Photo: Dale Cruse via Flickr
What is the most important measure for your family when it comes to financial security? Is it the poverty rate in your community? The overall unemployment rate? Or is it the total take-home pay coming into your pocket each year? We suspect it’s the latter, so we created a new map showing the places with the 10 highest and 10 lowest median annual salary earnings in the country.
We analyzed occupational employment statistics from the Bureau of Labor Statistics for 381 metro areas. Figures represent the median annual income as of May 2017, the most recent information available. We took the 10 cities with the highest incomes and the 10 with the lowest and mapped them as green and red spikes, respectively.
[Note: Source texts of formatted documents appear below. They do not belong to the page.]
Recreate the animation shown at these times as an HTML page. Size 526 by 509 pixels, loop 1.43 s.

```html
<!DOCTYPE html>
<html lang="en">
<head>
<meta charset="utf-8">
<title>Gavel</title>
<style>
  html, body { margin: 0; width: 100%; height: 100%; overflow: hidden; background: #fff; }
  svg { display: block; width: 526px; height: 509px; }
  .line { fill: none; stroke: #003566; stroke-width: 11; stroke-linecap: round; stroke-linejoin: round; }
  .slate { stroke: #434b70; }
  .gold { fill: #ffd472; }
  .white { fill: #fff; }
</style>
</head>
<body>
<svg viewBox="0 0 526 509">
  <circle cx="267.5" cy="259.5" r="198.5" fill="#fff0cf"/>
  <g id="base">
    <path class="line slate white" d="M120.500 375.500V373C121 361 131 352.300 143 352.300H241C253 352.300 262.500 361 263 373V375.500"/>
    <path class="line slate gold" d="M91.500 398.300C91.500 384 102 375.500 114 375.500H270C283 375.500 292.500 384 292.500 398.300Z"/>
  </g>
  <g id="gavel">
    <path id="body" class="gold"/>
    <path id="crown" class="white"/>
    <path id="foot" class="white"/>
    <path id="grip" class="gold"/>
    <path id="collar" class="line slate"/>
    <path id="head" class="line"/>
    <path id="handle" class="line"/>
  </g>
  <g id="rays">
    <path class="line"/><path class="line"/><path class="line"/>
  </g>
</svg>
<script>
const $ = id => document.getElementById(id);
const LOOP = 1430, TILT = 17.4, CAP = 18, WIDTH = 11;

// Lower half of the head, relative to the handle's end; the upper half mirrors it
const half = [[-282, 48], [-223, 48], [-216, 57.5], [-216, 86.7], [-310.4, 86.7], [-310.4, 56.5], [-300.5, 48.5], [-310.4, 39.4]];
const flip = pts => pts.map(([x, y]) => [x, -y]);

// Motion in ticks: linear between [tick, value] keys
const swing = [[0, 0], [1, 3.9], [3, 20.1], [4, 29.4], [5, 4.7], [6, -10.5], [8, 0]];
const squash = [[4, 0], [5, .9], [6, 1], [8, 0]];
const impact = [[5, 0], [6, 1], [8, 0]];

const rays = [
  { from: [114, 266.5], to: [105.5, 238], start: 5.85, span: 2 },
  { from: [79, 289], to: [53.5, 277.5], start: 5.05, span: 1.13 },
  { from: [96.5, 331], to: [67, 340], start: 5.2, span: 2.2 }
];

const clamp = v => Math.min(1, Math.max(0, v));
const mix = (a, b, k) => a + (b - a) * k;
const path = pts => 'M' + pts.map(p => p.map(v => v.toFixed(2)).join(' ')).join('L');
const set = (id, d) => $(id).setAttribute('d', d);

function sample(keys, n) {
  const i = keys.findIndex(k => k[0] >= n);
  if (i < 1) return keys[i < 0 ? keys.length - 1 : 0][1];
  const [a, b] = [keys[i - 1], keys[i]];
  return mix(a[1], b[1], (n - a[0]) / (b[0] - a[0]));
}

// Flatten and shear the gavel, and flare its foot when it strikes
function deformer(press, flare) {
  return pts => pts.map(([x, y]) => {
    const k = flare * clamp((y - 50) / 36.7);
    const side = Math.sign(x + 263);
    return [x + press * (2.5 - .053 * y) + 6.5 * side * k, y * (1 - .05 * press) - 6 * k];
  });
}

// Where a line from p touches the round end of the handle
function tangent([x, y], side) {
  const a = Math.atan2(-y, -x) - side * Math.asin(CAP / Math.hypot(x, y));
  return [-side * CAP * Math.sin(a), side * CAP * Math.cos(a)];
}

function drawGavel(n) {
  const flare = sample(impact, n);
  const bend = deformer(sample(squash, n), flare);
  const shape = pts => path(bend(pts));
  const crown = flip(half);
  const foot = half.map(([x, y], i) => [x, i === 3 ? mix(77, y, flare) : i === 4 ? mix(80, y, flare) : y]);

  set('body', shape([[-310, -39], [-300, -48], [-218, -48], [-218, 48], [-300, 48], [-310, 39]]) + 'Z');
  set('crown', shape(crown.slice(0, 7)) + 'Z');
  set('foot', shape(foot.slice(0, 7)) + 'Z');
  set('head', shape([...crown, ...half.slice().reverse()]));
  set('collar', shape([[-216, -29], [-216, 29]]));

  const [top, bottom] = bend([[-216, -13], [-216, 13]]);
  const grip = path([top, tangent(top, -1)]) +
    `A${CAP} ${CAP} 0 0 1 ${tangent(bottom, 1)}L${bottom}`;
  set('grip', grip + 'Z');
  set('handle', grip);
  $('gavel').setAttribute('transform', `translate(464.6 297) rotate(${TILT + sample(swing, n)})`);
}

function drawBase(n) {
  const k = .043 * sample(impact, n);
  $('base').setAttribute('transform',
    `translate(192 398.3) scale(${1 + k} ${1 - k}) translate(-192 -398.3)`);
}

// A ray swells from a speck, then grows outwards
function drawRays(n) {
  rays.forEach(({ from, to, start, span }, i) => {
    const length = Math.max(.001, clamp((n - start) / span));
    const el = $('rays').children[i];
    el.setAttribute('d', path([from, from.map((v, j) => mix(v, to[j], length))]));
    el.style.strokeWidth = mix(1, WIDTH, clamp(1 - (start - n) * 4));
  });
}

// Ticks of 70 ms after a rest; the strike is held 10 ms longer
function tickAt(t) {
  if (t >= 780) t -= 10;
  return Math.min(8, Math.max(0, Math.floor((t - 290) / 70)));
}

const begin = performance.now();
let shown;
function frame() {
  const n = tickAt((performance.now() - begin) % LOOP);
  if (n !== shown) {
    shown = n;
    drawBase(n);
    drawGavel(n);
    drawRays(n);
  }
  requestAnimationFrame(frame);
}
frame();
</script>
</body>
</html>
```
We then labeled the Top 10 in each category.
Top 10 cities with the highest annual median wages
1. San Francisco-Redwood City-South San Francisco, CA: $77,360
2. San Jose-Sunnyvale-Santa Clara, CA: $77,180
3. California-Lexington Park, MD: $70,860
4. Washington-Arlington-Alexandria, DC-VA-MD-WV: $70,170
5. San Francisco-Oakland-Hayward, CA: $69,700
6. Washington-Arlington-Alexandria, DC-VA-MD-WV: $69,210
7. Boston-Cambridge-Newton, MA: $69,170
8. Bridgeport-Stamford-Norwalk, CT: $67,540
9. Framingham, MA NECTA Division: $66,480
10. Seattle-Bellevue-Everett, WA: $65,350
Top 10 cities with the lowest annual median wages
1. Gadsden, AL: $35,190
2. Brownsville-Harlingen, TX: $35,240
3. Sebring, FL: $35,870
4. Myrtle Beach-Conway-North Myrtle Beach, SC-NC: $35,890
5. Hot Springs, AR: $36,040
6. Daphne-Fairhope-Foley, AL: $36,110
7. Jacksonville, NC: $36,310
8. McAllen-Edinburg-Mission, TX: $36,380
9. Morristown, TN: $36,570
10. Valdosta, GA: $36,880
The most obvious trend from our map is that cities with the lowest paying jobs tend to be in the Southeast, whereas most of the cities with the highest paying jobs are either on the West Coast or in the Northeast. You might expect places like San Francisco and San Jose to top the list, given the presence of so many high paying jobs with the tech community. The same can be said for Seattle and Boston. Interestingly, Washington, DC makes the Top 10 as well, perhaps suggesting that there’s money to be had if you’ve got connections to those in power.
But we think the best place to live is probably San Francisco. It has an unemployment rate of just 2.8% (the lowest of any in the Top 10) and a poverty rate of just 9.2% (the second lowest in the Top 10). That signals an economy running at top speed. Great weather, by the ocean, plenty of good paying jobs — now if only they can do something about the earthquakes.
Seattle, Boston, San Francisco — you’ve no doubt heard of many of the cities with the highest paying jobs. Gadsen, Brownsville, Sebring — do any of those places ring a bell? Many of the metro areas with the lowest paying jobs are hard to find on a map precisely because they aren’t known for any booming industries. As a matter of fact, Texas has two cities in the bottom 10, neither of which are the big ones you’ve already heard of like Dallas or Houston.
There are a couple of interesting surprises on our map at both ends of the spectrum, however. Fairbanks, Alaska makes it into the Top 10 (with a median salary of $56,760), thanks in large part to the scarcity of labor on the last frontier and the oil industry. Alaska produces so much oil that instead of taxing people’s income, the state government actually pays people to live and work there. Boulder, Colorado also stands out as the only city on Mountain Time making it into the Top 25.
Inequality is one of the defining themes of the U.S. today, but it can be a hard thing to illustrate. Our map shows where the haves and the have-nots tend to live and, although it is not a complete picture, it demonstrates enormous regional differences in take-home pay for American workers.
Data: Table 1.1